* _ACTION ITEM_: Whichever lines include the word "radius", copy them as they appear in the data.
Segment Start: INPUT RECORDS
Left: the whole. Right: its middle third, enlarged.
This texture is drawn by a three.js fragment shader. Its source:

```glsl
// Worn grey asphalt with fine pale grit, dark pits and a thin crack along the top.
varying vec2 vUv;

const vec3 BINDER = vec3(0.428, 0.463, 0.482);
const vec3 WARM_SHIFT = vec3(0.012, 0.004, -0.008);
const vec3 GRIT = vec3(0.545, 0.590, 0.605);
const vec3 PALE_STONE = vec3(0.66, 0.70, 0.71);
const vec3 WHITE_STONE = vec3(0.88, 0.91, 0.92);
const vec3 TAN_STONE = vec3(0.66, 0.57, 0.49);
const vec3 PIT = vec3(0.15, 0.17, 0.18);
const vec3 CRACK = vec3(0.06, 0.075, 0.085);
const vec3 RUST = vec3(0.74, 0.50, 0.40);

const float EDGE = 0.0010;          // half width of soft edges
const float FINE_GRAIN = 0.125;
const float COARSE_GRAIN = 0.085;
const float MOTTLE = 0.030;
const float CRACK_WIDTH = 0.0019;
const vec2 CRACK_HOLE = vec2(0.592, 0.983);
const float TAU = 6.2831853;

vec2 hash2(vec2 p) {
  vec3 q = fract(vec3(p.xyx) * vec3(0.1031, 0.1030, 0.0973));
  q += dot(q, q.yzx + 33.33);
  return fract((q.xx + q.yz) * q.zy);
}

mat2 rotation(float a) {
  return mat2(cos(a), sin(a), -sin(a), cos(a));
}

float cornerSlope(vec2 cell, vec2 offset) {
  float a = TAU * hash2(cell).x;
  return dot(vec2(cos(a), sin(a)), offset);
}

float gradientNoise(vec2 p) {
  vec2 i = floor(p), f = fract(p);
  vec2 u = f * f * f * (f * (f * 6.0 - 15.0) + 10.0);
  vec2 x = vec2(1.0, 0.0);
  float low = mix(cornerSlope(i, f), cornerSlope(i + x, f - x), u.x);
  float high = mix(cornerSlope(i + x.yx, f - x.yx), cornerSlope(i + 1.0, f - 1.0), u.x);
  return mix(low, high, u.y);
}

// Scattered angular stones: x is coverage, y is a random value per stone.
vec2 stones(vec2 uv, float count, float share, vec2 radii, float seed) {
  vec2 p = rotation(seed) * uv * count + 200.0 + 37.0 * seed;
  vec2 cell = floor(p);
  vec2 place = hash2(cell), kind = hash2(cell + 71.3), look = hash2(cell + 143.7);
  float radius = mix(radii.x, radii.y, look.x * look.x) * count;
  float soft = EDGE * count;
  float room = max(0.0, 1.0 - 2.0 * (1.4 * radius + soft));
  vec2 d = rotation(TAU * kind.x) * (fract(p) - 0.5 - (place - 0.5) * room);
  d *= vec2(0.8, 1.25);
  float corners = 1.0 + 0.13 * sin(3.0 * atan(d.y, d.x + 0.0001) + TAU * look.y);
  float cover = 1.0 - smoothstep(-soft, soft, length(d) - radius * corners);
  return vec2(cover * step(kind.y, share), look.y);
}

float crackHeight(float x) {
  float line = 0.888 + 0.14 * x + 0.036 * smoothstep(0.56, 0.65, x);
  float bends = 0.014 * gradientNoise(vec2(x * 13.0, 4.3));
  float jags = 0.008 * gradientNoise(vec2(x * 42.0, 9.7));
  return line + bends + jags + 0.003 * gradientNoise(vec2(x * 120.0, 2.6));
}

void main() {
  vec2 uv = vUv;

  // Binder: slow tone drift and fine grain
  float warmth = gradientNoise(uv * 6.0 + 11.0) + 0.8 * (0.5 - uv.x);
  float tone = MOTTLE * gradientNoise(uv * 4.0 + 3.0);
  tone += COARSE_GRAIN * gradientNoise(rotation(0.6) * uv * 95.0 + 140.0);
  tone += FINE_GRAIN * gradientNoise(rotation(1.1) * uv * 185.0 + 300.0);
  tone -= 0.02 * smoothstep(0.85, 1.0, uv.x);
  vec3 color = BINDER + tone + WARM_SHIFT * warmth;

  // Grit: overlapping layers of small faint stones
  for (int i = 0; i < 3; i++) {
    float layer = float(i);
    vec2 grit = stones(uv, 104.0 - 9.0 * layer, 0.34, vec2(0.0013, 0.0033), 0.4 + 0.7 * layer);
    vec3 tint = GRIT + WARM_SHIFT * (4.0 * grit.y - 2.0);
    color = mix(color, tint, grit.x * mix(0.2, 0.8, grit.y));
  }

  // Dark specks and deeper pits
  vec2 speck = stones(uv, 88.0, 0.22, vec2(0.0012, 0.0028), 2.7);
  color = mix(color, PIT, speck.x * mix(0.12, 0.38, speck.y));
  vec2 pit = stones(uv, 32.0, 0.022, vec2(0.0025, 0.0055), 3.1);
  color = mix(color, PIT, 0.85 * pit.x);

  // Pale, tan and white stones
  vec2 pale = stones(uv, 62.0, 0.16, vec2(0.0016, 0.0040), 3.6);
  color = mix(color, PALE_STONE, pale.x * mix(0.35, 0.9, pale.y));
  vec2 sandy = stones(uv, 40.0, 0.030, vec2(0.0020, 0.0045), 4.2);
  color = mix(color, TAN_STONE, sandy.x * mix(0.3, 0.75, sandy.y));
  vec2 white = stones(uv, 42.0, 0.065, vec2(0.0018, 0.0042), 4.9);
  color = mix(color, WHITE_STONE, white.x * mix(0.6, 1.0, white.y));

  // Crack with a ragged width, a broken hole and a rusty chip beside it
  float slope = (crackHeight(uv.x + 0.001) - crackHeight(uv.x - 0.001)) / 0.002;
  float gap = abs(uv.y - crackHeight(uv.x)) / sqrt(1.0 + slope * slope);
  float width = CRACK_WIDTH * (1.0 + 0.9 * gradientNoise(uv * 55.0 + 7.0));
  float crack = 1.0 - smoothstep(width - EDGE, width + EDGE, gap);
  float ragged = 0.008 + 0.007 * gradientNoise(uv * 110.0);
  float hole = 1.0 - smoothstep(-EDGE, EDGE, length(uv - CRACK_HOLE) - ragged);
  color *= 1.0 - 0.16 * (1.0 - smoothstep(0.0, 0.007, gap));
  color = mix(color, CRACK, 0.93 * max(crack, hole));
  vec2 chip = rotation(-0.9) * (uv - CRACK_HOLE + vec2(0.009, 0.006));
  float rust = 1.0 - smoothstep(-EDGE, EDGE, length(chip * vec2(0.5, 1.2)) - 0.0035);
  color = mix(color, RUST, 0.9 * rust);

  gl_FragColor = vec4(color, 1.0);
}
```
Segment End: INPUT RECORDS
Segment Start: INPUT RECORDS
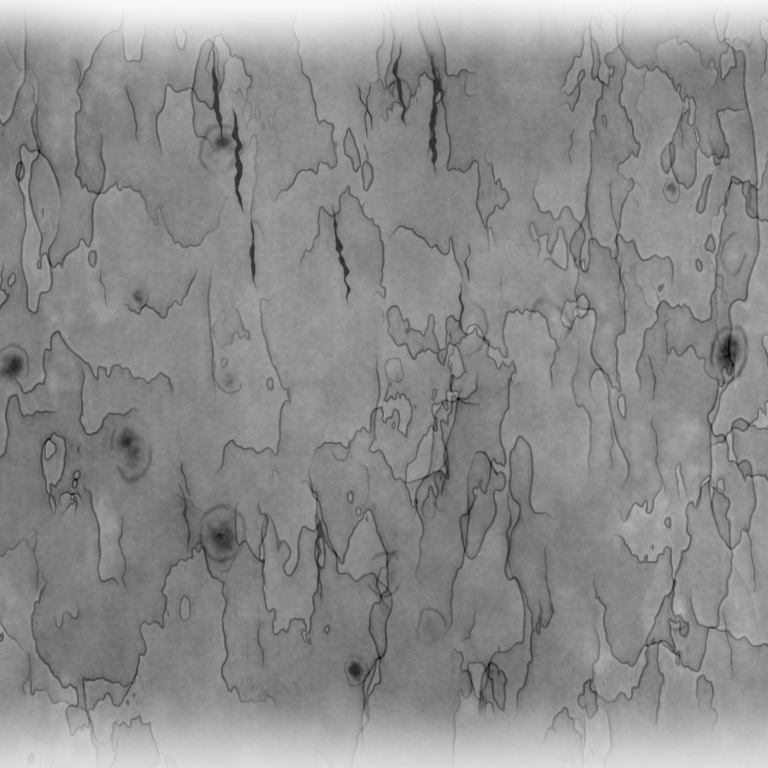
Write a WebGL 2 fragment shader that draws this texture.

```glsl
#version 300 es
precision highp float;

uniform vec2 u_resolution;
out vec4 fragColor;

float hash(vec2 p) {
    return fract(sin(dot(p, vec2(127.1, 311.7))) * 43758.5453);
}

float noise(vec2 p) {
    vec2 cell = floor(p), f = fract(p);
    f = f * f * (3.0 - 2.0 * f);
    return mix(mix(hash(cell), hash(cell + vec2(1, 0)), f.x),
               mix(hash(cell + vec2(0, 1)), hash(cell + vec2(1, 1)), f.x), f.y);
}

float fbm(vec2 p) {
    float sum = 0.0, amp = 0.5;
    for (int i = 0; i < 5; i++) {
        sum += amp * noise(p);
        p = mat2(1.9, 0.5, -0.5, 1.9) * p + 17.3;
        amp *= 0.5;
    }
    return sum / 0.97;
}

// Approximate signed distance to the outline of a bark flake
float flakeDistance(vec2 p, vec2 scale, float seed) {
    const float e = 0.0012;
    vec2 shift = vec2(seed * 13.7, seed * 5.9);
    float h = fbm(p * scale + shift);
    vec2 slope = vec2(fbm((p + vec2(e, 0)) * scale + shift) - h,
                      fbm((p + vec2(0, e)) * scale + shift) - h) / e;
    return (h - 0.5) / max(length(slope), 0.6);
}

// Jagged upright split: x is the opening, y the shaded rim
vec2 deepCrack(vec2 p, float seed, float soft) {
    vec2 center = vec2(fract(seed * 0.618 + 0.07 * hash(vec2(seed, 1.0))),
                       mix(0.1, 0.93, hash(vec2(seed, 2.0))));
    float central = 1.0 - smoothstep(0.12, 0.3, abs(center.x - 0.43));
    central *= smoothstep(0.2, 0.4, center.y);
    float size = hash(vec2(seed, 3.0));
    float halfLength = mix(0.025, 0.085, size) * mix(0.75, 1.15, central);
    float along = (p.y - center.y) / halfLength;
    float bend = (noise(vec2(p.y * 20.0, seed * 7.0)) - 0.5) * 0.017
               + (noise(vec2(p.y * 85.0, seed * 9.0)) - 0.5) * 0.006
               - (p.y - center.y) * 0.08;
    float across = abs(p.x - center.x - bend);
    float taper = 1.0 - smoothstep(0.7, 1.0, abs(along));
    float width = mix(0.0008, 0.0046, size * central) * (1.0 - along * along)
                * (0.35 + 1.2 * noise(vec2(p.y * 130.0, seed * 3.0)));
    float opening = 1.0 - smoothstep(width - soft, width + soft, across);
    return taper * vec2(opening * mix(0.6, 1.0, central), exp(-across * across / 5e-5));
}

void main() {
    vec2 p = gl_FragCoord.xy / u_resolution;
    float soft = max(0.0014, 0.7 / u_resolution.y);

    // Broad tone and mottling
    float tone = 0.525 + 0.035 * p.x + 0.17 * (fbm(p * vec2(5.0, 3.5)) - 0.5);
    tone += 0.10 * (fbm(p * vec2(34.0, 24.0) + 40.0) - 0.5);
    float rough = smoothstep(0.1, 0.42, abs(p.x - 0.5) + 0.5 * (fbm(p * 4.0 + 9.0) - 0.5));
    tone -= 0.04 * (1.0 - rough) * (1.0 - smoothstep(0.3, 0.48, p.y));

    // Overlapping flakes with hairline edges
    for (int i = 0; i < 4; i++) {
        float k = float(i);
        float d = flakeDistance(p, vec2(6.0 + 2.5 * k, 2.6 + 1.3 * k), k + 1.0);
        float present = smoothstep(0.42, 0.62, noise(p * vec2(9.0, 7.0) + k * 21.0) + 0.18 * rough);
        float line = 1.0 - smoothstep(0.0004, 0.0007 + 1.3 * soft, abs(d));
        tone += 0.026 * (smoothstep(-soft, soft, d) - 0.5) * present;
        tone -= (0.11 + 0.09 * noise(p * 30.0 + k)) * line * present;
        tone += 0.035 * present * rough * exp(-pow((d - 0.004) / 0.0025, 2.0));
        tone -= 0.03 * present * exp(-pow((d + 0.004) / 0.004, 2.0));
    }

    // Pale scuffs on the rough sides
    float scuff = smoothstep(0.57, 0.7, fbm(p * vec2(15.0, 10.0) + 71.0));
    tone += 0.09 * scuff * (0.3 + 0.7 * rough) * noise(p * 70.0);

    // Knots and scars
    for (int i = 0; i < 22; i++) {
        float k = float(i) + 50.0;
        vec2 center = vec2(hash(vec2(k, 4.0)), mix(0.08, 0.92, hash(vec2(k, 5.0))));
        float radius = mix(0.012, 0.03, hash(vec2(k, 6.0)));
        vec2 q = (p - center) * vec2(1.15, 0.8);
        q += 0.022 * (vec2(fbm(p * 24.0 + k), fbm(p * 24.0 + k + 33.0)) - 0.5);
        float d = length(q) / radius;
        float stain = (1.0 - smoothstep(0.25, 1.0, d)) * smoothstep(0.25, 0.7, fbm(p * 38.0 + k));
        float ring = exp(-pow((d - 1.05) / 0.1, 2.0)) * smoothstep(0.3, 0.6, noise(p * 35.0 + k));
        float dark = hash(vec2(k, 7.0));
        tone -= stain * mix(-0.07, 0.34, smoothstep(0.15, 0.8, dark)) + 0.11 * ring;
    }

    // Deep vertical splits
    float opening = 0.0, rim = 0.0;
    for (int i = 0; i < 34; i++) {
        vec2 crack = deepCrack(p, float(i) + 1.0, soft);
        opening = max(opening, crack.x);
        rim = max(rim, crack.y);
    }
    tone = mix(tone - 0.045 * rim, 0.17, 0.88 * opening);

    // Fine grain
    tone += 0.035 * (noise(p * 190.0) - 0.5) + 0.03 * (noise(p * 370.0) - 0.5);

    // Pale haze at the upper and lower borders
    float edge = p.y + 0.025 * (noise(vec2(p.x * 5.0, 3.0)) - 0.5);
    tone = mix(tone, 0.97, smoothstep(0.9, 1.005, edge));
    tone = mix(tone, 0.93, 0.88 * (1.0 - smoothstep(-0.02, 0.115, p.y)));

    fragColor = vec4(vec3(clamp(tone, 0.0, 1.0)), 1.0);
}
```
Segment End: INPUT RECORDS
* _EXERCISE RESULT_:
  float radius = mix(radii.x, radii.y, look.x * look.x) * count;
  float room = max(0.0, 1.0 - 2.0 * (1.4 * radius + soft));
  float cover = 1.0 - smoothstep(-soft, soft, length(d) - radius * corners);
        float radius = mix(0.012, 0.03, hash(vec2(k, 6.0)));
        float d = length(q) / radius;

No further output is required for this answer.